How improved analytics can improve NHS waiting times

20 March 2023 5 min. read

Digital transformation continues to play an important part of healthcare strategy for the NHS. Richard Hartill, Client Manager, at IT Consultancy Northdoor, explains how modernising data infrastructure can help reduce waiting times in accident and emergency departments, and more.

Digital transformation continues to play an important part of healthcare strategy for the NHS. At the heart of these changes are the improvements to front-end and patient services. Whilst some of these improvements are hard to quantify immediately, other projects have shown real improvements for patients and allowed Trusts to hit targets and improve patient experience.  

One example of the NHS and government trying to improve patient experience is the four-hour standard waiting time for accident and emergency (A&E) departments. It was introduced by government in the early 2000’s and is the standard method for monitoring attendances at all types of A&E departments. The four-hour standard measures the total time patients spend in A&E, from the time they arrive to the time they leave department, to be admitted, transferred or discharged.  

Richard Hartill, Client Manager, Northdoor

Even before the pandemic hit many A&E departments were struggling to hit the four-hour standard waiting time. However, Covid-19 placed further strain and pressure on adherence to the waiting time standard, and many Trusts are struggling to recover.  

The difficulty of dealing with an increase of patients entering A&E departments particularly during the early stages of the pandemic in the UK and the number of staff who were off having contracted Covid-19 was well documented. These issues continued as the country emerged from the worst of the lockdown and pandemic.  

Most NHS Trusts know that they already have much of the information they need to help reduce waiting times in A&E departments and to ensure adherence to the standards and targets required. However, gaining access to this information in a timely manner that ensures that decisions can be made quickly with the very latest data has continued to be a challenge.  

Maidstone and Tunbridge Wells NHS Trust  

A good example of an NHS Trust using digital transformation to gain real benefits is Maidstone and Tunbridge Wells NHS Trust. The Trust provides a full range of general acute services and some areas of specialist complex care to around 560,000 people living in West Kent and East Sussex.  

Prior to implementing a modern Business Intelligence (BI) reporting system, reporting on operational and support services at the Trust was carried out manually. Although designed to help improve hospital services and provide assurance to the Executive Management Team, Board, Commissioners and Regulators, the lack of automation meant data was difficult to collate, often not wholly accurate and was only being provided once a day. The Trust realised the need to introduce a modern BI platform that could produce accurate reporting to operational, clinical and managerial teams near real-time.  

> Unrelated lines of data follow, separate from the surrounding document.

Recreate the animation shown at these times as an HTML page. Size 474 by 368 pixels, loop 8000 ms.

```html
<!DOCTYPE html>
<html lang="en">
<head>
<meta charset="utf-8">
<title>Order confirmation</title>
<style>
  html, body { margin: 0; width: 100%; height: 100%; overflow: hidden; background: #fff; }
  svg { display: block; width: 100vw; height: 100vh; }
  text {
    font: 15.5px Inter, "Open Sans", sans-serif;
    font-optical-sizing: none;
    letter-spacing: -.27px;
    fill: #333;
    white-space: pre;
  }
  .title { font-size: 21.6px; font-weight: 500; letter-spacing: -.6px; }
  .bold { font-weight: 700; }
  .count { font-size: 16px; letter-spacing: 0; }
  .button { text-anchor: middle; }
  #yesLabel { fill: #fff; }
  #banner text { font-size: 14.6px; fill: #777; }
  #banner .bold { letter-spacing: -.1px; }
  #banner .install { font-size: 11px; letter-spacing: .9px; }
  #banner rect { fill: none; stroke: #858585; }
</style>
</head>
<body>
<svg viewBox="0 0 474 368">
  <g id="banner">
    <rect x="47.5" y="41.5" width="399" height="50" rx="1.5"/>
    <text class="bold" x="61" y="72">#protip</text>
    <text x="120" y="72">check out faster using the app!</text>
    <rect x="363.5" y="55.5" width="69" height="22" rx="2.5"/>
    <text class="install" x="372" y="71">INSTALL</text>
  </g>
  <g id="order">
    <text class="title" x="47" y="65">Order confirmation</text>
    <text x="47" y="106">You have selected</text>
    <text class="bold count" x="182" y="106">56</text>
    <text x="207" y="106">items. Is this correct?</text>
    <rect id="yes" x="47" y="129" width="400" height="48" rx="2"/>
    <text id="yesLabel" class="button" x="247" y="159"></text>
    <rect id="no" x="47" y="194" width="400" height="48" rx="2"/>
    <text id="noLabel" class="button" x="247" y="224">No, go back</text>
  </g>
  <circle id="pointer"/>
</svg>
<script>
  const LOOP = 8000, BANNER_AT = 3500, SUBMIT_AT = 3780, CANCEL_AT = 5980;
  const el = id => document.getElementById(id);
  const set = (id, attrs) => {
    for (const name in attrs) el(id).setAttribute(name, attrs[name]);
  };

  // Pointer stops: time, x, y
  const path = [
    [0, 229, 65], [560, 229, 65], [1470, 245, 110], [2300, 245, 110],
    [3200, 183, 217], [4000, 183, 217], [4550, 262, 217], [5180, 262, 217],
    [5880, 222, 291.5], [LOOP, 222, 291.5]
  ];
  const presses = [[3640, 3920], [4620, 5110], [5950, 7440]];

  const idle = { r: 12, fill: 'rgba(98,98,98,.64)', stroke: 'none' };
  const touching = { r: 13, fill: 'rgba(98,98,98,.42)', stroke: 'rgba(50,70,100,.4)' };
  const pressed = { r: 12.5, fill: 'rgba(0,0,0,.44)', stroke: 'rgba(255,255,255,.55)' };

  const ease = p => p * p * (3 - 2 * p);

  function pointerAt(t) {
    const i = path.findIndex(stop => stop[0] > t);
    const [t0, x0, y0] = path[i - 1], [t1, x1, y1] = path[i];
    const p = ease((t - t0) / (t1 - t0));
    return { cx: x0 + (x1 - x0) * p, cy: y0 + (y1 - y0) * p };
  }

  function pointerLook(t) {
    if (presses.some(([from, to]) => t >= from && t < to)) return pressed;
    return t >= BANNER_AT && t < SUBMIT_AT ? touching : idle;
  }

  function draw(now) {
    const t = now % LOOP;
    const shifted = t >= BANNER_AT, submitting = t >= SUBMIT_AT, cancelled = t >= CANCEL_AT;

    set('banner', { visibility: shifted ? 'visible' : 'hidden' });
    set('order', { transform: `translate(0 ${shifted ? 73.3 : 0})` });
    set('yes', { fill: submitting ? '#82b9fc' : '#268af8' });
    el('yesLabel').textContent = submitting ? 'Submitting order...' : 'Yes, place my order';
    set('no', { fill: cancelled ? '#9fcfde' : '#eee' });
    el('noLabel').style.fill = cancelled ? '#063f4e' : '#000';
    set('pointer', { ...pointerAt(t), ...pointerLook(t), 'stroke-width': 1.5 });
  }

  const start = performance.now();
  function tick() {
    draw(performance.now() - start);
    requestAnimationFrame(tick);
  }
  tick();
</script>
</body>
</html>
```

The implementation of a modern BI solution has allowed the Trust to move from a manual process to a fully automated environment. The best example of this is the impact this has had on the accident and emergency departments (A&E), where the Trust typically see 500-600 patients a day across two sites. To manage this level of demand and adhere to the four-hour standard is a huge challenge and creates real pressure on operational and clinical teams. Trying to ensure that the flow of patients through the A&E department is optimal to ensure the best experience for patients, but also to comply with performance standards means that access to good quality, timely information is critical.  

Using a modern BI platform, the A&E operational and clinical teams now have access to close to real-time views of statistics via Power BI dashboards presented on monitors within their department. This has enabled staff to better monitor and manage resources and patient flow, which in turn helps to meet the A&E waiting-time targets.   

The new platform has also enabled the legacy platform and report creation process to be decommissioned. Previously, the Trust’s BI team had to manually collate information which had been recorded on various pieces of paper and Excel spreadsheets to be able to produce a daily report providing information on patients and resources within the A&E department. As this report could only be run once a day, the output was a point in time snapshot of the department and therefore limited in its use and benefit. This process is now fully automated with dashboards being updated every 15-minutes.  

The result of this is that in a recent analysis of NHS A&E waiting times data, Maidstone and Tunbridge Wells NHS Trust came second within a table of over 100 Trusts measuring the shortest A&E waiting times. By embracing digital transformation and implementing solutions that make a real difference to NHS teams and patients, MTW has been able to cut waiting times, ensuring more patients are seen quickly.  

An added benefit of this particular project was that by nature of the system design it has meant that the system use and its operational cost is shared by multiple NHS partners, providing access to enterprise-level BI technology which otherwise may not have been affordable had each participating organisation had to pay for this individually.  

With the NHS under more strain than ever before, turning to innovative solutions (and ways of delivering solutions across local systems) will become increasingly important. Although budgets are under huge strain, Trusts should not be looking to reduce investment but look for ways to share costs, gain access to innovative solutions, which if designed well, can make a huge difference to staff and patients.